Peter Glen starts his latest book, "It's Not My Department" by telling the following story about service:
"Why is it so important to treat every customer like a millionaire? One reason is that you never know which customers might really be millionaires."
"Customer John Barrier taught managers at U.S. Bank of Washington in Spokane a lesson in customer service they'll never forget. It all started when he went in to cash a $25 check. In his Acme Concrete Company baseball cap and dungarees, Barrier looked like an ordinary customer."
"Afterward he tried to drive his pickup out of the parking lot, but the kid in the booth told Barrier to cough up 60 cents or else go back inside and get his parking ticket stamped to verify that he was a bank customer."
"Annoyed, Barrier re-parked his pickup, went back into the bank and presented his ticket to a teller -- who refused to validate it. Perhaps she didn't believe Barrier had really made a transaction at the bank. Maybe she thought he'd just walked in off the street".
"I'm about to make another transaction in your bank," Barrier said. "Give me the $1 million I keep here. I'm taking it next door." U.S. Bank decided to validate his parking ticket after all, but it was too late. The multimillionaire real estate developer got a new bank, and U.S. Bank was out $1,000,000.60.

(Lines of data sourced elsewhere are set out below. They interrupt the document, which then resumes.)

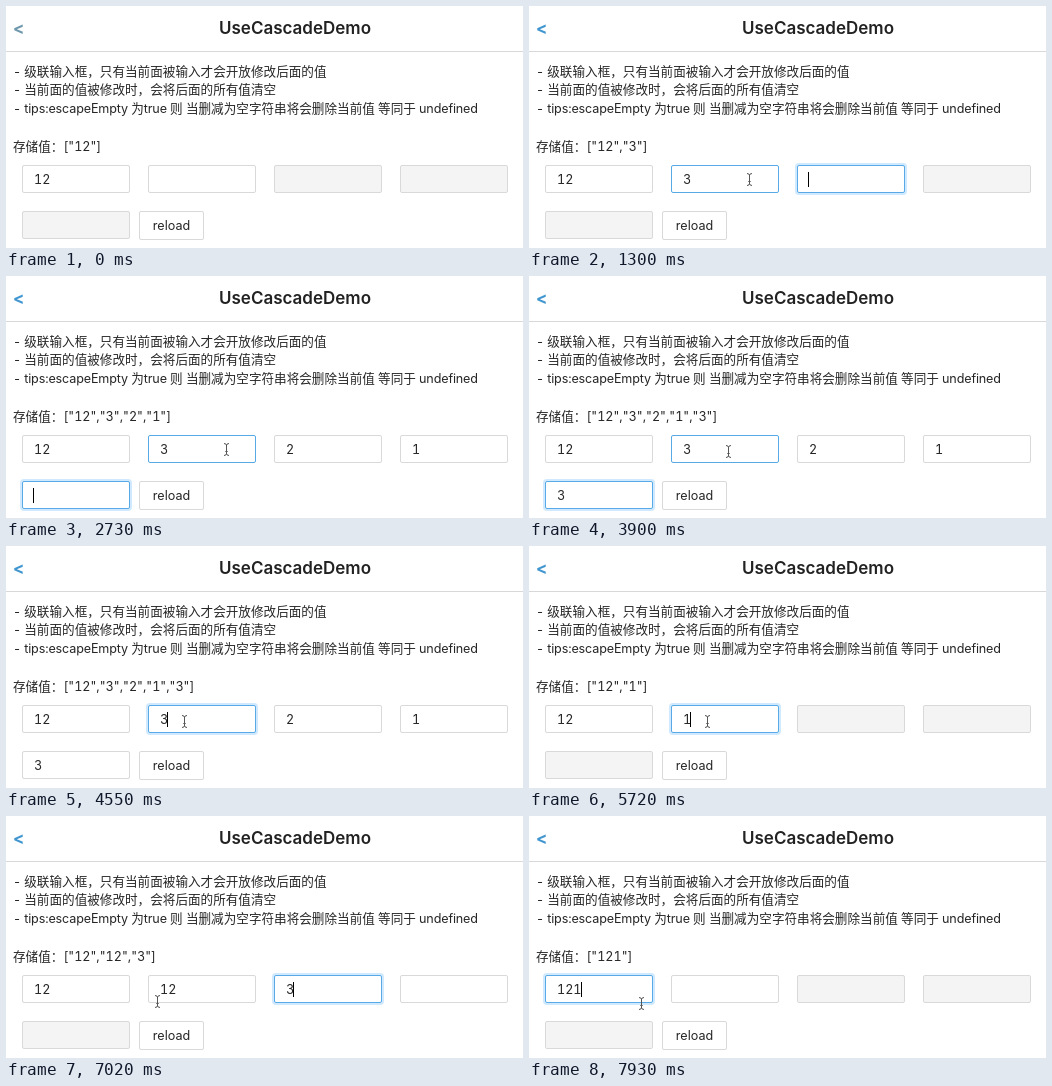
Recreate the animation shown at these times as an HTML page. Size 517 by 242 pixels, loop 8 s.

```html
<!DOCTYPE html>
<html lang="zh-CN">
<head>
<meta charset="utf-8">
<title>UseCascadeDemo</title>
<style>
html, body { margin: 0; width: 100%; height: 100%; overflow: hidden; background: #fff; }
#stage {
  position: relative; width: 517px; height: 242px; overflow: hidden; background: #fff;
  color: #262626; font: 12.6px/19px Inter, "Noto Sans CJK SC", "Noto Sans CJK", sans-serif;
  font-variant-numeric: tabular-nums;
}
#stage > * { position: absolute; box-sizing: border-box; white-space: pre; }
header { left: 0; top: 0; width: 517px; height: 46px; border-bottom: 1px solid #d8d8d8; }
h1 { margin: 0; left: 213px; top: 0; font-size: 17px; line-height: 44px; font-weight: 600; color: #222; }
#back { left: 7px; top: 0; font-size: 17px; line-height: 44px; font-weight: 700; }
.line { left: 7px; }
.line span { letter-spacing: -.15px; }
.line #stored { letter-spacing: 0; }
.cell, .reload { border: 1px solid #d9d9d9; border-radius: 2px; line-height: 27px; }
.cell { width: 108px; height: 28px; padding-left: 11px; }
.cell i { display: inline-block; width: 1px; height: 15px; margin: 0 0 0 -1px; background: #000; vertical-align: -3px; }
.reload { left: 133px; top: 205px; width: 65px; height: 29px; text-align: center; }
#cursor { width: 9px; height: 15px; }
</style>
</head>
<body>
<div id="stage">
  <header></header>
  <div id="back">&lt;</div>
  <h1>UseCascadeDemo</h1>
  <div class="line" style="top:55.5px"><span>- </span>级联输入框，只有当前面被输入才会开放修改后面的值</div>
  <div class="line" style="top:74px"><span>- </span>当前面的值被修改时，会将后面的所有值清空</div>
  <div class="line" style="top:93px"><span>- tips:escapeEmpty </span>为<span>true </span>则<span> </span>当删减为空字符串将会删除当前值<span> </span>等同于<span> undefined</span></div>
  <div class="line" style="top:131px">存储值：<span id="stored"></span></div>
  <div class="reload">reload</div>
  <svg id="cursor" viewBox="0 0 9 15" fill="none">
    <path d="M2 1.5Q4.5 1.5 4.5 3.5Q4.5 1.5 7 1.5M4.5 3V12M2 13.5Q4.5 13.5 4.5 11.5Q4.5 13.5 7 13.5M3.3 9.5H5.7" stroke="#555"/>
  </svg>
</div>
<script>
const LOOP = 8000, TICK = 130, FADE = 300, BLINK = 520;
const $ = id => document.getElementById(id);
const stage = $('stage'), stored = $('stored'), cursor = $('cursor'), back = $('back');

// time, values, focused cell
const steps = [
  [0, ['12'], -1],
  [520, ['12'], 1],
  [780, ['12', '3'], 1],
  [1040, ['12', '3'], 2],
  [1560, ['12', '3', '2'], 2],
  [1820, ['12', '3', '2'], 3],
  [2080, ['12', '3', '2', '1'], 3],
  [2470, ['12', '3', '2', '1'], 4],
  [2990, ['12', '3', '2', '1', '3'], 4],
  [4160, ['12', '3', '2', '1', '3'], 1],
  [4810, ['12'], 1],
  [5720, ['12', '1'], 1],
  [5980, ['12', '12'], 1],
  [6370, ['12', '12'], 2],
  [6630, ['12', '12', '3'], 2],
  [7540, ['12', '12', '3'], 0],
  [7800, ['121'], 0]
];

// time, x, y of the pointer
const path = [
  [130, 212, 218], [520, 220, 173], [3770, 220, 173], [3900, 199, 175],
  [4160, 178, 175], [5980, 178, 175], [6370, 165, 197], [6760, 151, 185],
  [7020, 151, 185], [7410, 112, 187], [LOOP, 112, 187]
];

const cells = Array.from({ length: 5 }, (_, i) => {
  const el = document.createElement('div');
  const text = document.createElement('span'), caret = document.createElement('i');
  const x = 16 + 126 * (i % 4), y = i < 4 ? 159 : 205;
  el.className = 'cell';
  el.style.left = x + 'px';
  el.style.top = y + 'px';
  el.append(text, caret);
  stage.insertBefore(el, cursor);
  return { el, text, caret, x, y };
});

function pointer(t) {
  const k = path.findIndex(p => p[0] > t);
  if (k < 1) return null;
  const [t0, x0, y0] = path[k - 1], [t1, x1, y1] = path[k];
  const f = (t - t0) / (t1 - t0);
  return { x: x0 + (x1 - x0) * f, y: y0 + (y1 - y0) * f };
}

function render(time) {
  const t = Math.floor(time / TICK) * TICK;
  const past = steps.filter(s => s[0] <= t);
  const [since, values, focus] = past[past.length - 1];
  const caretOn = Math.floor((t - since) / BLINK) % 2 === 0;
  const p = pointer(t);

  back.style.color = t < TICK ? '#6f98ad' : '#4196d0';
  stored.textContent = JSON.stringify(values);
  cursor.style.display = p ? '' : 'none';
  if (p) {
    cursor.style.left = Math.round(p.x) - 4 + 'px';
    cursor.style.top = Math.round(p.y) - 7 + 'px';
  }

  cells.forEach((c, i) => {
    // a cell opens once every cell before it holds a value
    let opened = null;
    for (const [at, v] of past) {
      if (v.length < i) opened = null;
      else if (opened === null) opened = at || -FADE;
    }
    const open = opened === null ? 0 : Math.min(1, (t - opened) / FADE);
    const shade = Math.round(244 + 11 * open);
    const hover = p && opened !== null && p.x > c.x && p.x < c.x + 108 && p.y > c.y && p.y < c.y + 25;
    const focused = i === focus;
    c.text.textContent = values[i] || '';
    c.caret.style.visibility = focused && caretOn ? 'visible' : 'hidden';
    c.el.style.background = `rgb(${shade},${shade},${shade})`;
    c.el.style.borderColor = focused || hover ? '#58aae6' : '#d9d9d9';
    c.el.style.boxShadow = focused ? '0 0 0 2px rgba(24,144,255,.2)' : 'none';
  });
}

const start = performance.now();
function loop() {
  render((performance.now() - start) % LOOP);
  requestAnimationFrame(loop);
}
loop();
</script>
</body>
</html>
```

"America, we are told, has a "service economy." But all too often we neither give good service nor get it. Instead we whine. We pass the buck. We fall down on the job. Our whining anthem is, "It's Not My Department."